Picasso & Braque: Radicals is organized for the McNay Art Museum by Lyle W. Williams, Curator of Prints and Drawings, Curator of Modern Art; and Rafael Fernando Gutierrez Jr., the inaugural Douglass Foundation Intern in Curatorial Studies.
This exhibition celebrates the addition of nine masterpieces to the French national collections – six paintings, two sculptures and a sketchbook – via the country’s gifts-in-lieu scheme, which was introduced on 31 December 1968, allowing inheritance tax to be paid in kind. This unique acquisition mode is key to the very identity of Musée Picasso, which was founded in 1979 specifically to house the donation made by Pablo Picasso under this system.
Pablo Ruiz Picasso was a Spanish painter, sculptor, printmaker, ceramicist and theatre designer who spent most of his adult life in France.
Picasso’s stunning painting ‘Femme Accroupie’, offered in Sotheby’s upcoming Modern Art Evening Sale (9 October | Hong Kong), is a portrait of his ultimate muse and wife, Jacqueline Roque. In this latest Expert Voices, Sotheby’s Chairman Brooke Lampley tells us of the huge artistic inspiration Jacqueline had on Picasso. Discover how this work was the final summation of an entire series of portraits of her, and how it was inspired by master artists of previous centuries.
Pablo Picasso is perhaps the Modern master most admired by Asian artists. His commitment to breaking with tradition resonated deeply with Chinese modernist pioneer Sanyu. In this episode of Expert Voices, our Head of Modern Art in Asia, Felix Kwok, introduces masterworks by both artists, which will headline our upcoming Beyond Legends: Modern Art Evening Sale (18 April | Hong Kong). ‘Nu Avec un Pékinois’ is a masterpiece from Sanyu’s post-war period that reflects themes of love and perseverance and ‘Buste de Matador’ from the 1970s is the first painting in Picasso’s final Matador and reflects an urgency in the face of mortality.
In this episode of Expert Voices, Brooke Lampley describes Pablo Picasso’s remarkable love affair with Jacqueline Roque. A classically beautiful portrayal, Picasso married Rocque in 1961 – leading her to be an omnipresent constant in his life.
This image of a young woman and her mirror reflection is riotous in color and chockablock with pattern. It is one of the last in a major series of canvases that Picasso created between 1931 and 1932. According to The Museum of Modern Art’s founding director, Alfred H. Barr, Jr., Picasso said he “preferred this painting to any of the others,” which speaks to the painting’s dazzling visual and thematic complexity. Its primary subject is the time-honored artistic theme of a woman before her mirror, reinvented in strikingly modern terms. The girl’s smoothly painted profile, in a delicately blushing pink-lavender, abuts a heavily built-up and garishly colored frontal view in yellow and red. Allusions to youth and old age, sun and moon, light and shadow are compressed into a single multivalent face.

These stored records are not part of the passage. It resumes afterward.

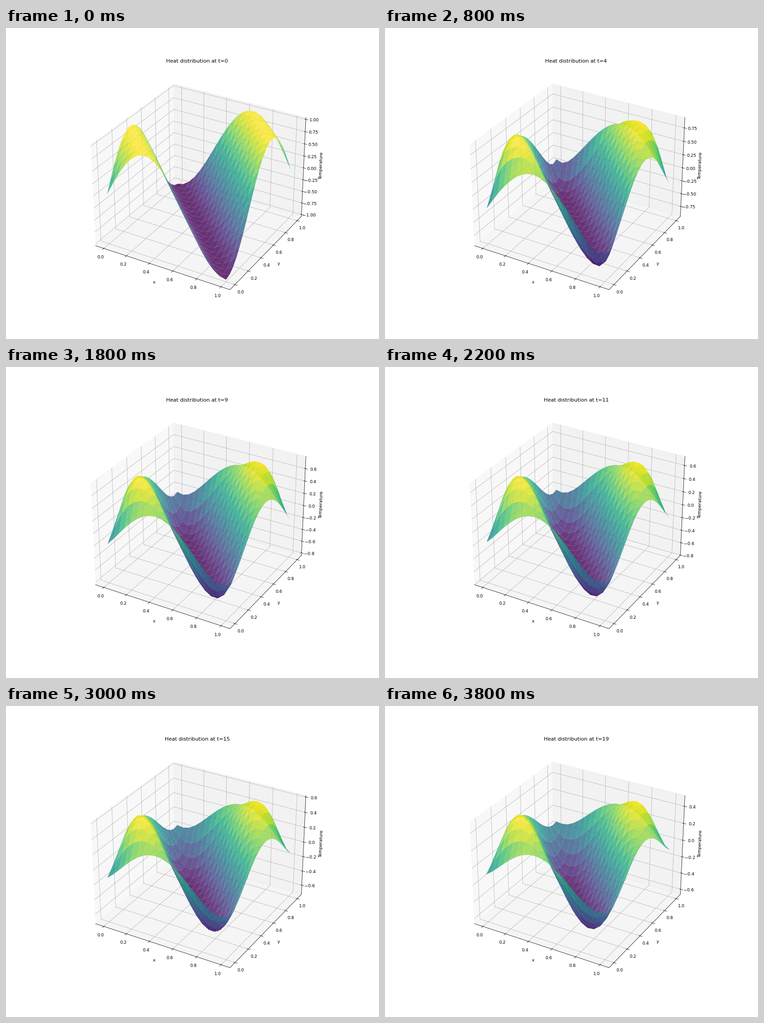
Write a matplotlib script that moves like this. It is 820 px wide and 683 px high and loops after 4 s.

```python
import numpy as np
import matplotlib.pyplot as plt
from matplotlib.animation import FuncAnimation

W, H = 820, 683
DPI = W / 12
N = 20          # grid points per axis
STEPS = 20      # time steps, one per frame
ALPHA = 0.01    # diffusivity

dx = dt = 1 / (N - 1)
r = ALPHA * dt / dx**2
X, Y = np.meshgrid(np.linspace(0, 1, N), np.linspace(0, 1, N))


def step(u):
    """One explicit heat step with wrap-around edges."""
    near = sum(np.roll(u, s, axis) for s in (1, -1) for axis in (0, 1))
    return u + r * (near - 4 * u)


states = [np.sin(1.5 * np.pi * (X + Y))]
for _ in range(STEPS - 1):
    states.append(step(states[-1]))

# The tiny surplus guards against rounding down to one pixel less.
fig = plt.figure(figsize=((W + 1e-4) / DPI, (H + 1e-4) / DPI), dpi=DPI)
ax = fig.add_subplot(111, projection="3d")


def update(i):
    ax.clear()
    ax.plot_surface(X, Y, states[i], cmap="viridis", alpha=0.8)
    ax.set_xlabel("x")
    ax.set_ylabel("y")
    ax.set_zlabel("Temperature")
    ax.set_title(f"Heat distribution at t={i}")
    return []


anim = FuncAnimation(fig, update, frames=STEPS, interval=200,
                     repeat=True, repeat_delay=0, blit=False)
plt.show()
```
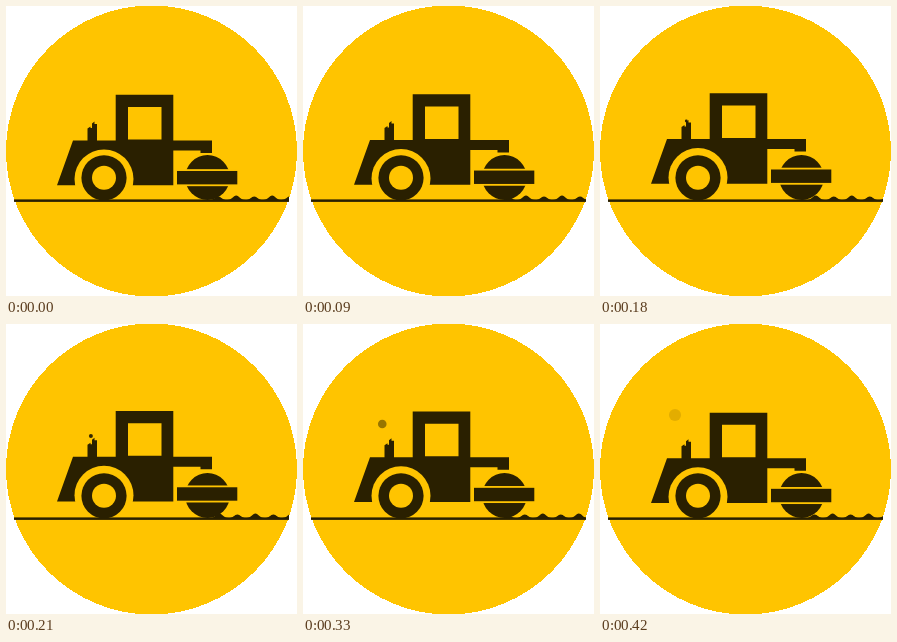
An HTML page for the animation above (450 ms loop, 291x290 px).

```html
<!DOCTYPE html>
<html lang="en">
<head>
<meta charset="utf-8">
<title>Road roller</title>
<style>
  html, body { margin: 0; width: 100%; height: 100%; overflow: hidden; background: #fff; }
  svg { display: block; }
  .sun { fill: #ffc400; }
  .ink { fill: #2a2000; }
</style>
</head>
<body>
<svg width="291" height="290" viewBox="0 0 291 290">
  <clipPath id="road"><rect x="201" y="185" width="82" height="11"/></clipPath>
  <circle class="sun" cx="145.5" cy="145" r="145.5" shape-rendering="crispEdges"/>
  <circle id="puff" class="ink"/>
  <g id="body">
    <path class="ink" fill-rule="evenodd" d="M109.7 87.8H167.3V133.5H206V146H194.5V143.5H167.3V178.2H51L67 133.5H109.7ZM122 100V132.5H155.5V100Z"/>
    <path class="ink" d="M81.5 135V121.5L84.5 119.5V121H86V116.5L88.5 114.5V117H91V135Z"/>
    <circle class="sun" cx="98" cy="172" r="29.5"/>
  </g>
  <circle class="ink" cx="98" cy="171.8" r="22.6"/>
  <circle class="sun" cx="98" cy="171.8" r="12"/>
  <rect class="ink" x="8" y="193.4" width="275" height="2.5"/>
  <g clip-path="url(#road)"><path id="bumps" class="ink"/></g>
  <circle class="ink" cx="201.5" cy="171.5" r="22.4"/>
  <g id="yoke">
    <rect class="sun" x="170" y="162.2" width="62" height="17"/>
    <rect class="ink" x="171" y="164" width="60.3" height="13.4"/>
  </g>
</svg>
<script>
const LOOP = 450, STEP = 30, PITCH = 18;
const get = id => document.getElementById(id);
const [bumps, puff, body, yoke] = ["bumps", "puff", "body", "yoke"].map(get);

// tall and low bumps alternate
function bumpPath(shift) {
  let d = "";
  for (let i = 0; i < 8; i++) {
    const x = 194.2 + i * PITCH - shift, top = i % 2 ? 190.4 : 189.6;
    d += `M${x - 9} 194C${x - 4} 194 ${x - 3} ${top} ${x} ${top}S${x + 4} 194 ${x + 9} 194Z`;
  }
  return d;
}

function draw(t) {
  const bob = `translate(0 ${0.1 + 0.9 * Math.cos(2 * Math.PI * (t - 15) / LOOP)})`;
  body.setAttribute("transform", bob);
  yoke.setAttribute("transform", bob);
  bumps.setAttribute("d", bumpPath(2 * PITCH * t / LOOP));

  const age = t - 180;
  puff.setAttribute("cx", 86.3 - 0.047 * age);
  puff.setAttribute("cy", 115 - 0.1 * age);
  puff.setAttribute("r", Math.max(0, 1.4 + 0.0195 * age));
  puff.setAttribute("opacity", age < 0 ? 0 : Math.min(1, 1.07 - 0.0039 * age));
}

function tick() {
  draw(Math.floor(performance.now() % LOOP / STEP) * STEP);
  requestAnimationFrame(tick);
}
tick();
</script>
</body>
</html>
```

Three Musicians, 1921 by Pablo Picasso Three Musicians is a large painting measuring more than 2 meters wide and high. It is painted in the style of Synthetic Cubism and gives the appearance of cut paper. Picasso paints three musicians made of flat, brightly colored, abstract shapes in a shallow, boxlike room.
On this episode of Art Institute Essentials Tour, take a closer look at The Old Guitarist, painted by Pablo Picasso between late 1903 and early 1904. In the paintings of Picasso’s Blue Period (1901-04), the artist restricted himself to a cold, monochromatic blue palette, flattened forms, and emotional, psychological themes of human misery and alienation. This painting reﬂects the then twenty-two-year-old Picasso’s personal struggle and sympathy for the plight of the downtrodden.